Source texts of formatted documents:
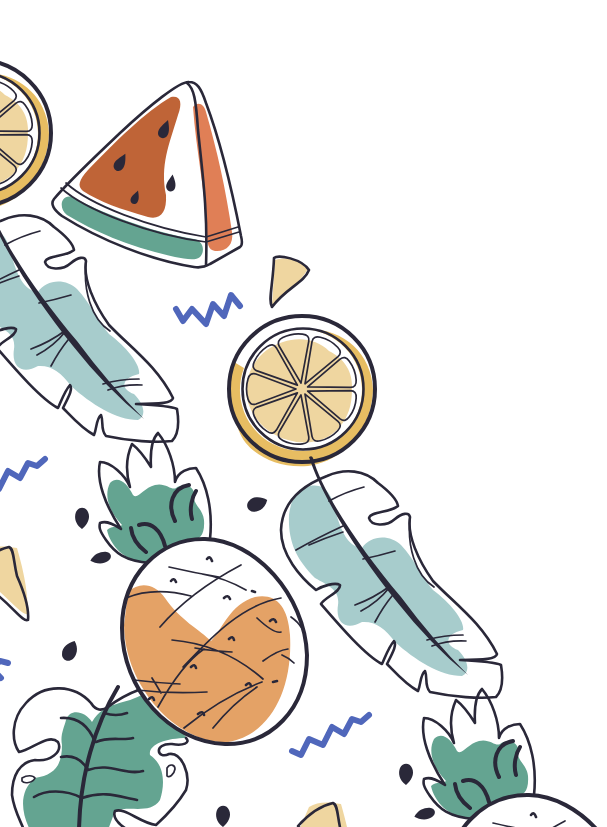
<!DOCTYPE html>
<html lang="en">
<head>
<meta charset="utf-8">
<title>Summer fruit pattern</title>
<style>
:root{--paper:#fff;--ink:#2a2839;--brick:#bf6437;--coral:#e07f56;--orange:#e4a266;--green:#64a491;--mist:#a7cccc;--gold:#e7bd62;--cream:#efd6a0;--blue:#5067bb}
html,body{margin:0;background:var(--paper);overflow:hidden}
svg{display:block;width:607px;height:827px}
.line{fill:none;stroke:var(--ink);stroke-width:2.6;stroke-linecap:round;stroke-linejoin:round}
.bold{stroke-width:4}
.fine{stroke-width:1.7}
.ink{fill:var(--ink)}
.paper{fill:var(--paper)}
.brick{fill:var(--brick)}
.coral{fill:var(--coral)}
.orange{fill:var(--orange)}
.green{fill:var(--green)}
.mist{fill:var(--mist)}
.gold{fill:var(--gold)}
.cream{fill:var(--cream)}
.squiggle{fill:none;stroke:var(--blue);stroke-width:6;stroke-linecap:round;stroke-linejoin:round}
</style>
</head>
<body>
<svg viewBox="0 0 607 827" role="img" aria-label="Pattern of pineapples, lemon slices, watermelon and tropical leaves">
<defs>
  <path id="seed" class="ink" d="M0,-11C7,-6 8,1 6,6C3,12 -4,11 -6,6C-9,0 -5,-7 0,-11Z"/>
  <path id="pip" class="ink" d="M4,-10C5,-4 6,2 3,6C0,10 -6,8 -6,3C-6,-2 0,-6 4,-10Z"/>
  <path id="segment" class="line fine" d="M0,-6L-15,-46Q-17,-52 -10,-54Q0,-57 10,-54Q17,-52 15,-46Z"/>

  <g id="lemon">
    <path class="gold" d="M305,329C341,327 372,352 373,390C372,428 345,461 308,466C276,469 247,453 239,431C230,410 228,385 234,362L244,368A61,61 0 1 0 305,329Z"/>
    <path class="cream" d="M283,342C300,336 318,340 329,351C343,358 353,370 352,389C352,406 348,417 339,428C327,441 308,446 288,440C266,434 248,415 246,392C246,368 262,348 283,342Z"/>
    <circle class="line bold" cx="302" cy="389" r="73"/>
    <circle class="line" cx="303" cy="389" r="60.5"/>
    <g transform="translate(302 389)">
      <use href="#segment" transform="rotate(30)"/>
      <use href="#segment" transform="rotate(70)"/>
      <use href="#segment" transform="rotate(110)"/>
      <use href="#segment" transform="rotate(150)"/>
      <use href="#segment" transform="rotate(190)"/>
      <use href="#segment" transform="rotate(230)"/>
      <use href="#segment" transform="rotate(270)"/>
      <use href="#segment" transform="rotate(310)"/>
      <use href="#segment" transform="rotate(350)"/>
    </g>
  </g>

  <g id="banana-leaf">
    <path class="mist" d="M310,486C325,483 332,495 335,510C343,538 350,546 362,548C370,535 390,534 401,545C415,560 424,580 433,590C452,604 465,622 463,630C445,634 444,645 458,650C468,660 471,672 462,676C440,676 415,660 395,642C385,628 375,621 362,622C348,630 335,625 338,605C340,590 329,586 315,578C295,558 288,540 289,515C291,498 298,488 310,486Z"/>
    <path class="line" d="M327,476C345,468 365,470 378,483C390,492 397,500 398,506C390,513 371,511 369,518C371,526 386,527 395,519C402,513 409,512 410,517C407,535 418,560 433,581C455,604 481,622 497,654C496,659 485,660 460,660C480,661 495,662 501,665C503,677 503,690 496,697C480,699 453,697 430,692C424,685 428,678 425,671C420,675 421,684 418,691C405,684 395,672 387,664C393,652 397,645 394,641C388,648 385,658 382,664C365,655 340,626 321,604C325,597 341,592 340,585C335,582 322,586 316,590C300,577 281,555 281,530C282,503 301,486 327,476Z"/>
    <path class="ink" d="M309,457Q312,455 313,458C321,490 360,549 401,597Q432,639 468,675Q430,644 397,602C356,551 322,497 309,457Z"/>
    <path class="line fine" d="M329,501Q345,492 364,487M296,550Q317,538 343,526M309,545Q325,538 343,532M363,559Q378,556 395,551M355,605Q374,598 390,586M361,611Q378,602 389,588M375,622Q383,607 392,596M427,640Q444,635 463,635M432,646Q448,640 466,641M410,519C407,545 415,575 434,587"/>
  </g>

  <g id="pineapple">
    <path class="green" d="M110,483C118,475 127,483 133,495C138,500 143,488 155,485C165,482 172,491 176,488C182,483 192,485 194,492C191,504 203,508 204,520C205,535 200,540 190,541C170,543 165,560 145,562C125,562 110,545 107,530C112,525 120,528 122,525C108,510 104,495 110,483Z"/>
    <path class="line" d="M150,563C125,561 115,553 106,540C99,530 99,527 100,523C107,520 115,525 121,529C105,505 96,480 100,462C111,462 125,475 130,487C125,470 127,455 132,444C140,450 146,459 151,467C150,450 153,438 158,433C168,445 175,465 175,482C178,471 189,468 196,468C207,485 213,510 210,539"/>
    <path class="line bold" d="M175,521C167,505 172,488 189,485M192,519C189,509 192,497 196,491M139,525C151,521 161,530 165,546M131,528C132,538 138,546 146,552"/>
    <path class="paper" d="M205,539C255,540 305,595 307,655C307,710 270,745 225,744C170,742 122,690 122,628C122,575 160,538 205,539Z"/>
    <path class="orange" d="M128,592C140,581 155,584 165,598C180,620 200,630 211,641C222,630 230,604 255,597C275,593 288,605 290,635C293,690 270,735 228,742C180,745 125,690 124,625Z"/>
    <path class="line bold" d="M205,539C255,540 305,595 307,655C307,710 270,745 225,744C170,742 122,690 122,628C122,575 160,538 205,539Z"/>
    <path class="line fine" d="M126,598C145,590 168,590 191,596M160,627Q190,592 241,565M169,567Q195,573 219,577M202,574Q225,578 246,590M183,667C208,641 240,605 281,598M172,640C207,643 238,657 263,679M134,680Q158,683 180,684M137,690Q170,694 207,692M158,707Q182,664 204,649M184,728Q222,697 262,682M213,728Q233,703 257,687M257,618Q274,634 281,632M263,661Q278,650 288,649M291,617Q298,622 301,627M195,648Q212,651 232,652M152,678Q157,686 161,693M282,655Q289,658 294,663"/>
    <path class="line" d="M207,559Q210,555 212,561M171,581Q174,577 176,582M224,598Q228,594 230,599M229,639Q233,635 234,640M191,667Q195,663 196,668M270,621Q274,617 276,622M246,685Q250,681 251,686M198,714Q203,710 204,715M149,699Q153,695 154,700M273,682L277,681M252,591L255,592"/>
  </g>

  <g id="rind-chip">
    <path class="cream" d="M309,807C318,801 330,802 341,804C344,815 352,840 352,870C345,872 330,850 300,828Z"/>
    <path class="line" d="M298,826Q315,807 333,803C338,805 337,815 341,832C349,850 353,866 352,876C347,879 335,860 315,846Z"/>
  </g>

  <path id="wave" class="squiggle" d="M292,751L301,755L309,739L323,745L332,727L344,734L352,719L361,722L369,715"/>

  <g id="loose-seeds">
    <use href="#seed" transform="translate(82 518) rotate(180)"/>
    <use href="#seed" transform="translate(101 558) rotate(-105) scale(.8 1)"/>
  </g>
</defs>

<rect class="paper" width="607" height="827"/>

<g id="watermelon">
  <path class="brick" d="M171,97C180,95 183,102 178,115C169,145 160,165 166,195C167,213 160,220 148,217C120,209 100,202 83,191C77,186 79,180 88,170C115,142 145,112 171,97Z"/>
  <path class="coral" d="M193,107C198,101 204,104 206,112C217,150 226,190 232,232C234,245 226,252 215,251C208,250 207,243 207,232C205,190 196,150 193,107Z"/>
  <path class="green" d="M72,197C100,212 150,232 194,239C204,241 205,252 200,257C196,261 185,259 175,257C130,247 95,232 67,215C58,208 61,194 72,197Z"/>
  <path class="line" d="M189,82C180,81 150,105 120,133C95,157 70,180 54,199C50,204 54,210 62,216C100,240 150,260 194,267C200,268 205,267 210,264L240,247C243,245 242,240 241,236C232,190 220,140 206,103C201,88 197,82 189,82Z"/>
  <path class="line" d="M187,83C194,88 196,100 198,130C202,170 208,210 206,265"/>
  <path class="line fine" d="M66,183C90,205 150,228 206,237L238,227M61,188C85,210 150,235 206,242L239,232"/>
  <use href="#pip" transform="translate(164 130)"/>
  <use href="#pip" transform="translate(120 163) rotate(8)"/>
  <use href="#pip" transform="translate(171 184) rotate(-12) scale(.9)"/>
  <use href="#pip" transform="translate(135 198) scale(.75)"/>
</g>

<g id="lemons">
  <use href="#lemon" x="-324" y="-256"/>
  <use href="#lemon"/>
</g>

<g id="monstera-leaf">
  <path class="green" d="M66,720C70,708 85,711 92,722C105,700 125,706 145,693L187,738C165,738 148,745 150,755C165,765 165,785 160,800C150,815 130,805 115,811L108,830L30,830C20,810 20,790 35,778C55,775 62,765 62,745C60,735 64,728 66,720Z"/>
  <path class="line" d="M91,703C75,685 45,682 26,703C10,720 12,742 19,752C32,750 48,733 58,742C63,752 50,762 35,760C20,762 12,775 12,795C14,810 20,820 24,830M91,703C96,711 102,711 108,707Q122,696 141,689M186,738C191,743 183,746 172,744C153,743 157,760 169,754C182,752 191,775 186,790C177,805 167,815 156,825C140,823 125,807 115,811C112,818 118,824 128,830"/>
  <path class="line bold" d="M118,687C95,725 80,775 79,830"/>
  <path class="line" d="M95,742C88,724 76,717 61,718M96,742C110,736 122,741 133,738M104,713Q116,717 127,713M88,770C81,758 71,755 61,757M88,770C110,762 126,776 143,771M82,798C65,789 45,790 34,797M82,798C105,790 120,797 137,800"/>
  <path class="line fine" d="M22,778C27,775 33,775 35,778C33,783 24,784 22,781ZM167,768C170,763 175,765 175,769C174,775 169,778 167,776Z"/>
</g>

<g id="leaves">
  <use href="#banana-leaf" x="-324" y="-256"/>
  <use href="#banana-leaf"/>
</g>

<g id="pineapples">
  <use href="#pineapple"/>
  <use href="#pineapple" x="324" y="256"/>
</g>

<g id="rind-chips">
  <path class="cream" d="M275,260C290,256 300,261 308,269C298,285 285,295 272,305Z"/>
  <path class="line" d="M274,258C278,254 302,259 309,270C304,283 286,288 272,307C268,300 273,285 274,258Z"/>
  <use href="#rind-chip" x="-324" y="-256"/>
  <use href="#rind-chip"/>
</g>

<g id="squiggles">
  <path class="squiggle" d="M176,309L183,321L192,309L206,324L213,304L224,316L231,295L240,306"/>
  <use href="#wave" x="-324" y="-256"/>
  <use href="#wave"/>
  <path class="squiggle" d="M-8,668L0,661L8,663M-6,671L1,678"/>
</g>

<g id="seeds">
  <use href="#loose-seeds"/>
  <use href="#loose-seeds" x="324" y="256"/>
  <use href="#seed" transform="translate(257 504) rotate(68)"/>
  <use href="#seed" transform="translate(70 651) rotate(25)"/>
  <use href="#seed" transform="translate(223 816) rotate(180)"/>
</g>
</svg>
</body>
</html>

• _Instructions for the task_
Each line in the data that holds the string "segment" needs to be copied.

• _Answer box_
  <path id="segment" class="line fine" d="M0,-6L-15,-46Q-17,-52 -10,-54Q0,-57 10,-54Q17,-52 15,-46Z"/>
      <use href="#segment" transform="rotate(30)"/>
      <use href="#segment" transform="rotate(70)"/>
      <use href="#segment" transform="rotate(110)"/>
      <use href="#segment" transform="rotate(150)"/>
      <use href="#segment" transform="rotate(190)"/>
      <use href="#segment" transform="rotate(230)"/>
      <use href="#segment" transform="rotate(270)"/>
      <use href="#segment" transform="rotate(310)"/>
      <use href="#segment" transform="rotate(350)"/>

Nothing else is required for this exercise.